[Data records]
────────────────────────────────────────

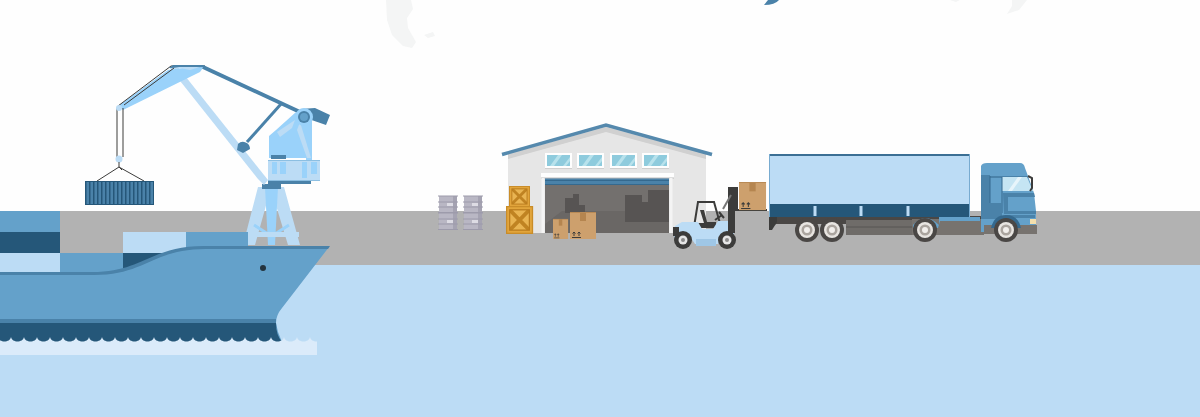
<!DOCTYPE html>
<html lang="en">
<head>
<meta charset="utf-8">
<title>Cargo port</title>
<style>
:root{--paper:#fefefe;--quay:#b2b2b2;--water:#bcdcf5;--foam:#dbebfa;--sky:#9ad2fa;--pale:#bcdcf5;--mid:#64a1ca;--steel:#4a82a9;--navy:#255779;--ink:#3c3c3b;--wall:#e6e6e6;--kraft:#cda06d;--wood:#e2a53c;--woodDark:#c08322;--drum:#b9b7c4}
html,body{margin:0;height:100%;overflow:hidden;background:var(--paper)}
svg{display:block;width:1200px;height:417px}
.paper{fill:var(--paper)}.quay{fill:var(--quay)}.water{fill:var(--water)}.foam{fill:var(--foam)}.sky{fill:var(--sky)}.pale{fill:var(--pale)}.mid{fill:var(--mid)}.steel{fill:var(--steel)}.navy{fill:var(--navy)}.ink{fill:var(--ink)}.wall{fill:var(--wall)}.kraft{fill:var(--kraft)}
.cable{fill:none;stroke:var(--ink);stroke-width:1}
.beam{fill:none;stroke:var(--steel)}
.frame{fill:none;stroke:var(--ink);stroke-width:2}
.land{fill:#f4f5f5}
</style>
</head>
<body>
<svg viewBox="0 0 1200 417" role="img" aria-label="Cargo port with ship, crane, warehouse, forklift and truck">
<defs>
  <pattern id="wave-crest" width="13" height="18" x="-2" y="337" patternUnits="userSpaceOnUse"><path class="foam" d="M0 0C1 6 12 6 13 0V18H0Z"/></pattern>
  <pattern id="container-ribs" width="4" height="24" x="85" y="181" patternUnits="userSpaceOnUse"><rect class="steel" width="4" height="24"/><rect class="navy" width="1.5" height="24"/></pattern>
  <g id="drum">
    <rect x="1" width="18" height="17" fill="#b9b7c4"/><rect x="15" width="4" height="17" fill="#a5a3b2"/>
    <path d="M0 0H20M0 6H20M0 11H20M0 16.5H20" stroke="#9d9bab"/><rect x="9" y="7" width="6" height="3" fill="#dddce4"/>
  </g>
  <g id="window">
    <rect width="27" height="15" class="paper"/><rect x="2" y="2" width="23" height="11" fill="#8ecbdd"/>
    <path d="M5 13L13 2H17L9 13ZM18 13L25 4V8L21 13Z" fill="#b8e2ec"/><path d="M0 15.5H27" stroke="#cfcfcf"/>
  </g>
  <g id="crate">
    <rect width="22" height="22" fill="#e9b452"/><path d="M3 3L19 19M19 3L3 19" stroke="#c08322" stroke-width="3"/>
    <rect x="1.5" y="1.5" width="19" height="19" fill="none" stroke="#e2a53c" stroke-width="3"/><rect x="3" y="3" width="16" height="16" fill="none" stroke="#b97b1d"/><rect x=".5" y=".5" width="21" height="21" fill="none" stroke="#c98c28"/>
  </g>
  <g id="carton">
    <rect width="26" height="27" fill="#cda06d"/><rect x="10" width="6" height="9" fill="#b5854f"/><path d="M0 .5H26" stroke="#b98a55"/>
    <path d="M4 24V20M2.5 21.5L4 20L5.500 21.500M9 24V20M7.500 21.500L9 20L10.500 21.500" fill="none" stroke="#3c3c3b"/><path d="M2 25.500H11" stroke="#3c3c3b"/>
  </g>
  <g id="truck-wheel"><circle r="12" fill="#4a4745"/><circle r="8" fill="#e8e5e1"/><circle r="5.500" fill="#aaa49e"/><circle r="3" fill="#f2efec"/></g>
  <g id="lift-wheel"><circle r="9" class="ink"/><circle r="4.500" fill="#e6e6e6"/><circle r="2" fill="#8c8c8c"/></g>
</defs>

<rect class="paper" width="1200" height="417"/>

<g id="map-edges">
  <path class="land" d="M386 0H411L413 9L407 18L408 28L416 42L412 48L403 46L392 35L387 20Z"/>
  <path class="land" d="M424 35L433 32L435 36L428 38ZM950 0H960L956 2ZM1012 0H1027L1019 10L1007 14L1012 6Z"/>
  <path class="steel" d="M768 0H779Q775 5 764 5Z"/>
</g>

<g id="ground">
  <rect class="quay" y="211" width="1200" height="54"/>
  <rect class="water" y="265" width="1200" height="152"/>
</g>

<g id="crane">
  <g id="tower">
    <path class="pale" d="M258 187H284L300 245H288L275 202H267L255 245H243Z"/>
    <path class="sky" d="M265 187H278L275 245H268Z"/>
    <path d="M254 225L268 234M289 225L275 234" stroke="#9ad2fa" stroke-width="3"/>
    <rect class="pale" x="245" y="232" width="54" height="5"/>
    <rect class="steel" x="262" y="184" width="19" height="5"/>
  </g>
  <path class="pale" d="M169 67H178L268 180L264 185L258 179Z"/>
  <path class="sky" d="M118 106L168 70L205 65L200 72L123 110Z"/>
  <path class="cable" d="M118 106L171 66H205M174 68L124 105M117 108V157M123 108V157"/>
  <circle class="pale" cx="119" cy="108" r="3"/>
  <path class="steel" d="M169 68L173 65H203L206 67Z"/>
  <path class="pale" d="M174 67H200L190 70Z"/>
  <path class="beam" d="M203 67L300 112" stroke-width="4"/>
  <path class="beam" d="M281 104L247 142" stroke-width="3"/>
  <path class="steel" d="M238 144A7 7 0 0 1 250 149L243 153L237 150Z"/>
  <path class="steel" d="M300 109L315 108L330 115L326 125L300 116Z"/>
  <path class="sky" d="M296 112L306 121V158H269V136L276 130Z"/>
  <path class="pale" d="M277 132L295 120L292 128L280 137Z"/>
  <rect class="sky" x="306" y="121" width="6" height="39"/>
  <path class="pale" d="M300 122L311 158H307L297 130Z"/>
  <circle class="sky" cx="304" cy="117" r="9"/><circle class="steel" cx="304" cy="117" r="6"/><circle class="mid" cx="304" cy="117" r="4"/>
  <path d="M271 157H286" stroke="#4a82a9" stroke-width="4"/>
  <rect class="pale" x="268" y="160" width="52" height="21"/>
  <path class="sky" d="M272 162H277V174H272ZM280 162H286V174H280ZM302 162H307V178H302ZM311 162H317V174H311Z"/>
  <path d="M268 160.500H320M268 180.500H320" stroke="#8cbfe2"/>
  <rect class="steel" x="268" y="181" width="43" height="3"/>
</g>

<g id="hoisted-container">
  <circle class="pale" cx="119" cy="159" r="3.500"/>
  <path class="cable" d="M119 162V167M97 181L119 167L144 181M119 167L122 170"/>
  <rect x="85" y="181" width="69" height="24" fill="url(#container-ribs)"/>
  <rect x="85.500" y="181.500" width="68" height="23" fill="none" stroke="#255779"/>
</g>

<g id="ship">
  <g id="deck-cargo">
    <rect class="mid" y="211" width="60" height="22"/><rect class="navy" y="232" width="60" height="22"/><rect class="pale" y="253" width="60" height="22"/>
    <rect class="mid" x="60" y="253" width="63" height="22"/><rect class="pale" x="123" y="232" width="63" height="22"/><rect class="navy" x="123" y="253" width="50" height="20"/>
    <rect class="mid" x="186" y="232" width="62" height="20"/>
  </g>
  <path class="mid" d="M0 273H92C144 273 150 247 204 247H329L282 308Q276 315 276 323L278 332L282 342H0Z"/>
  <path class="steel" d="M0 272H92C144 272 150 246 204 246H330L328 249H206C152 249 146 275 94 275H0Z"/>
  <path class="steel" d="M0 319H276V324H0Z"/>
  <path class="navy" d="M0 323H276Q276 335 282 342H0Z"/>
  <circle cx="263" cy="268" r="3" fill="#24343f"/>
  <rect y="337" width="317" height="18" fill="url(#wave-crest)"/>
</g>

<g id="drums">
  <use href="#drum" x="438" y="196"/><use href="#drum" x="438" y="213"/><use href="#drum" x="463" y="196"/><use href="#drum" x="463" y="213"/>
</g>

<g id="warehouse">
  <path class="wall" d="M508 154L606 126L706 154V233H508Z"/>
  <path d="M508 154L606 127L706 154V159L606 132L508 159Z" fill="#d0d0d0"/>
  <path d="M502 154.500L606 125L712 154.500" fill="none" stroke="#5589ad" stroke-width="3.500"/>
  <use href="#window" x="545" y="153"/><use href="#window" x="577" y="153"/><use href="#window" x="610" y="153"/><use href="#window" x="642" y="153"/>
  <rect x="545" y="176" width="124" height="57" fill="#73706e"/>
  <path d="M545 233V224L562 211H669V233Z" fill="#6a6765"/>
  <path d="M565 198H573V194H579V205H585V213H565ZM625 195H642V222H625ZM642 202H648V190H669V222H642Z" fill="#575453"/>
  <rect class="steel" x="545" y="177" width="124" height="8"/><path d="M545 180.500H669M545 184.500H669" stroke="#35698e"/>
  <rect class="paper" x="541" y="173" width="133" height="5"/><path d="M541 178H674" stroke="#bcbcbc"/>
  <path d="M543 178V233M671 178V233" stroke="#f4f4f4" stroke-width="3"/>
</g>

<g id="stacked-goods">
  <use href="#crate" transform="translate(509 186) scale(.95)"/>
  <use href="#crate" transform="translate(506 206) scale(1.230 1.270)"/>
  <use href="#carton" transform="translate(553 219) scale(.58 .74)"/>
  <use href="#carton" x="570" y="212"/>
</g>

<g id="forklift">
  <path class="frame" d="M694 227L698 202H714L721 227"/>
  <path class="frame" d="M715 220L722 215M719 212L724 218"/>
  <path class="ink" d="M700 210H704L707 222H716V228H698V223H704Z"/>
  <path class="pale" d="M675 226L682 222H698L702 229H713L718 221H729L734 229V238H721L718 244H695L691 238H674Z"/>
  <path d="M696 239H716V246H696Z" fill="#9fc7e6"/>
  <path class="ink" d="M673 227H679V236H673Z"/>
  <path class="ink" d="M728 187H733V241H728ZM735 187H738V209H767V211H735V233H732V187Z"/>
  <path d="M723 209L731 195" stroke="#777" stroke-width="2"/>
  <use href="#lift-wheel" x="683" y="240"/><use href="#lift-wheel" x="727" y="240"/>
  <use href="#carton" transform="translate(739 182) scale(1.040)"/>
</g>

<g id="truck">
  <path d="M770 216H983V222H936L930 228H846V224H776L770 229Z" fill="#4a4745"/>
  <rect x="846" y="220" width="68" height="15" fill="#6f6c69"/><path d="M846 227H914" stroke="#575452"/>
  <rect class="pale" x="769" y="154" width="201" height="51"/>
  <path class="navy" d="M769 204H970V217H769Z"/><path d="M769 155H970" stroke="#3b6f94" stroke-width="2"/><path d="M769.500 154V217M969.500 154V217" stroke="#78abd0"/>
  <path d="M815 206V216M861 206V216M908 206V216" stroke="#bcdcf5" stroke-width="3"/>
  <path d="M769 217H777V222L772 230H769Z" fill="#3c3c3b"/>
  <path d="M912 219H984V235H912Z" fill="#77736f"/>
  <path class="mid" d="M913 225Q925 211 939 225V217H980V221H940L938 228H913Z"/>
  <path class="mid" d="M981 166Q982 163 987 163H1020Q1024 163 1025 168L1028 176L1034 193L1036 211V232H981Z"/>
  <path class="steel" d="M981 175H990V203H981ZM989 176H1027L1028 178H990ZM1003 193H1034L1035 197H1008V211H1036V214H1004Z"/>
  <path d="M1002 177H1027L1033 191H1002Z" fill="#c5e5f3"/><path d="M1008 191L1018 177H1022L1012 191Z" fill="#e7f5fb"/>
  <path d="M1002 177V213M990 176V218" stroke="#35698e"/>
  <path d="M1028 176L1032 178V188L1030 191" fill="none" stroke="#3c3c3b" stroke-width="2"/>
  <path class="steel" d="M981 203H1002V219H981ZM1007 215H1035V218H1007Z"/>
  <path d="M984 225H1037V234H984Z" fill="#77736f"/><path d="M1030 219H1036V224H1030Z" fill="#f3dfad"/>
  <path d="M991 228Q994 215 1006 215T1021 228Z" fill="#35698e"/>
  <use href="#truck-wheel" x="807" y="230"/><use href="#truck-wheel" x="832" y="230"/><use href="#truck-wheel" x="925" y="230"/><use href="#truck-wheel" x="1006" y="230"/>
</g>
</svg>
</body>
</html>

────────────────────────────────────────

Exercise :: Return only the number of lines above in which the string "frame" occurs.

Solution for this exercise :: 3